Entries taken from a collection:
=-=-=
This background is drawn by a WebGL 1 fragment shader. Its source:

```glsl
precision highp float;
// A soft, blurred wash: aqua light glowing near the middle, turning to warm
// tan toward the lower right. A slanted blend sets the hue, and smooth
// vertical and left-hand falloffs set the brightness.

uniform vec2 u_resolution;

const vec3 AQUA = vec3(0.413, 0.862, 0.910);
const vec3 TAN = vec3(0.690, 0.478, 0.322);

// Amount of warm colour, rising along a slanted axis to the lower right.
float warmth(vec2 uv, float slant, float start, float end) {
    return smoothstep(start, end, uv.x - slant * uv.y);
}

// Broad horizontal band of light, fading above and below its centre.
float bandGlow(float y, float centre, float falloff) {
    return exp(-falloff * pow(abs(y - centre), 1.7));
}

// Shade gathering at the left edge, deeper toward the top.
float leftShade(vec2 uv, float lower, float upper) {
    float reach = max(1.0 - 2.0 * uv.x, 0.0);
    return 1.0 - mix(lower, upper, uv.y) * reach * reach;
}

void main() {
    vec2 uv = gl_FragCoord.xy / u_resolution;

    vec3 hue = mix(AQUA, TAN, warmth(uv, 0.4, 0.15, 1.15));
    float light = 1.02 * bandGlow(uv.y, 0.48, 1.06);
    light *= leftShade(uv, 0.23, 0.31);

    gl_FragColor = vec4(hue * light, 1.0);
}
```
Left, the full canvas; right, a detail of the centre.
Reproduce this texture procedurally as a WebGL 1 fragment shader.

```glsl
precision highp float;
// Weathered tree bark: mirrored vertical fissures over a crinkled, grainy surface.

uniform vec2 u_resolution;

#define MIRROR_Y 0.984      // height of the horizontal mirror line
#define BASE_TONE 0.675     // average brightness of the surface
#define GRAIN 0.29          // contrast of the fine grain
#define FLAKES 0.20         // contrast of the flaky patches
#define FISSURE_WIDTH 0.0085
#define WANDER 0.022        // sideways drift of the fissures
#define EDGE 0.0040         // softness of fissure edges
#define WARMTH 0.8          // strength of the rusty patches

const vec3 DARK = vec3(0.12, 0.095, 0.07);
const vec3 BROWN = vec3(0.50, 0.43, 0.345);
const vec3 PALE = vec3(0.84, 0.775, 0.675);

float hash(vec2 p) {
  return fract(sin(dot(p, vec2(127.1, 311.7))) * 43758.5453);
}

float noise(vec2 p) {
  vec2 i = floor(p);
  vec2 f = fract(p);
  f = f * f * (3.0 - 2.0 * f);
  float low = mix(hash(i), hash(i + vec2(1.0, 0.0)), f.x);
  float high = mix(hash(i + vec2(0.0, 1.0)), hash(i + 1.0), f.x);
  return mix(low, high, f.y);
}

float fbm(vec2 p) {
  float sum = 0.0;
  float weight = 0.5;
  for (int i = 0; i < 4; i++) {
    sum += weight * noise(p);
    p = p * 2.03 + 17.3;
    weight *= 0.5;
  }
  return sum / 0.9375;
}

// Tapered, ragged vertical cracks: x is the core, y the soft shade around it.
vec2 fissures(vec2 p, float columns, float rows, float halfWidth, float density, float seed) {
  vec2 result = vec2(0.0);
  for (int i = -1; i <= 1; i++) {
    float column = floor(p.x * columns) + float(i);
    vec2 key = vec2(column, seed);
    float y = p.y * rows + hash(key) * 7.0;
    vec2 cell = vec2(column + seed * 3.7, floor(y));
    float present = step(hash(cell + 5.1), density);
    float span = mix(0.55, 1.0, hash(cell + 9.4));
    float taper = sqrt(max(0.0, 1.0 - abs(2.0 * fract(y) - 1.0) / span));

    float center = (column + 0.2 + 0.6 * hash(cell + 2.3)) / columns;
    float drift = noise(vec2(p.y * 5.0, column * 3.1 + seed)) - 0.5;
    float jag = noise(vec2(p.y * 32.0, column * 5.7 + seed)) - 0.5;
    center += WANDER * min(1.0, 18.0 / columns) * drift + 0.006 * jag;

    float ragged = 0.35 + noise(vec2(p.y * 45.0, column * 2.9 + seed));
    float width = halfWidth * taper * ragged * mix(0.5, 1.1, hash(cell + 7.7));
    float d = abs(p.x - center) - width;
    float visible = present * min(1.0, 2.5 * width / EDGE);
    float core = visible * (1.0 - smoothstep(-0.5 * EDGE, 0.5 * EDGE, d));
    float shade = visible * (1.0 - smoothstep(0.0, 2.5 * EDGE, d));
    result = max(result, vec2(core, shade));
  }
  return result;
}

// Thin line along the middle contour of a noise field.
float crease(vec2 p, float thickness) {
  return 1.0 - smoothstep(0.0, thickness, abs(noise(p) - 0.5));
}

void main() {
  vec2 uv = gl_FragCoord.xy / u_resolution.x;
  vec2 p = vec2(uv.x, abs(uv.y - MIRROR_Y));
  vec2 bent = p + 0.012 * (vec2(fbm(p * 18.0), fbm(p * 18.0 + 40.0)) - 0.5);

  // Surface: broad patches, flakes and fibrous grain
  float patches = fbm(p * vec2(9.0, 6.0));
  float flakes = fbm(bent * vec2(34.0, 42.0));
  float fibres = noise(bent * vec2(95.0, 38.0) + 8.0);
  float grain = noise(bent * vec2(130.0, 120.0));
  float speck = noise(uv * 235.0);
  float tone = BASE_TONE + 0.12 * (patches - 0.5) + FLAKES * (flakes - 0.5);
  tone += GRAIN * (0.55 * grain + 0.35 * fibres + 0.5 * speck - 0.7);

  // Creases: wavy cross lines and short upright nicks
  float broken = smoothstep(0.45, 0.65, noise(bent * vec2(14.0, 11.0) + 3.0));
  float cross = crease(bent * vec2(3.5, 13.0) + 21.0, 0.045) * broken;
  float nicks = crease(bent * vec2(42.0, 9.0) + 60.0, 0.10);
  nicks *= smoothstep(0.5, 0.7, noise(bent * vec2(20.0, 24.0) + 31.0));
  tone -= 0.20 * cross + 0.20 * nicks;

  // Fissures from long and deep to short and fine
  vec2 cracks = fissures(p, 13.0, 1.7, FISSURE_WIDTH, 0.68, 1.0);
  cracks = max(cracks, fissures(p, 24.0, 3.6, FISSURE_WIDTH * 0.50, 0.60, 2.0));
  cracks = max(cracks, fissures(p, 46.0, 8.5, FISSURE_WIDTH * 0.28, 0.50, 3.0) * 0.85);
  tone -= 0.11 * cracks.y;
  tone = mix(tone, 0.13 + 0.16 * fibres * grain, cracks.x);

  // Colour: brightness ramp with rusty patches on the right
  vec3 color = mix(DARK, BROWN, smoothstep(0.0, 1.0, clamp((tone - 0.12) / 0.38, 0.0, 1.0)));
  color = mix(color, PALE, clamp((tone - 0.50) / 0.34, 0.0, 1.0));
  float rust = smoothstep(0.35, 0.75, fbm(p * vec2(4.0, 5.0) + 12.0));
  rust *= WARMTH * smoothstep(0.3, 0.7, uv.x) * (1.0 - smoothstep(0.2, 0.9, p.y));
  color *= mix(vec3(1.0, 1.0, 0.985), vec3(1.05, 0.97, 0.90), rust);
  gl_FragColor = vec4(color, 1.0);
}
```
=-=-=
*Activity*
Copy every line where the word "seed" is present in the entries above.

*Output below*
vec2 fissures(vec2 p, float columns, float rows, float halfWidth, float density, float seed) {
    vec2 key = vec2(column, seed);
    vec2 cell = vec2(column + seed * 3.7, floor(y));
    float drift = noise(vec2(p.y * 5.0, column * 3.1 + seed)) - 0.5;
    float jag = noise(vec2(p.y * 32.0, column * 5.7 + seed)) - 0.5;
    float ragged = 0.35 + noise(vec2(p.y * 45.0, column * 2.9 + seed));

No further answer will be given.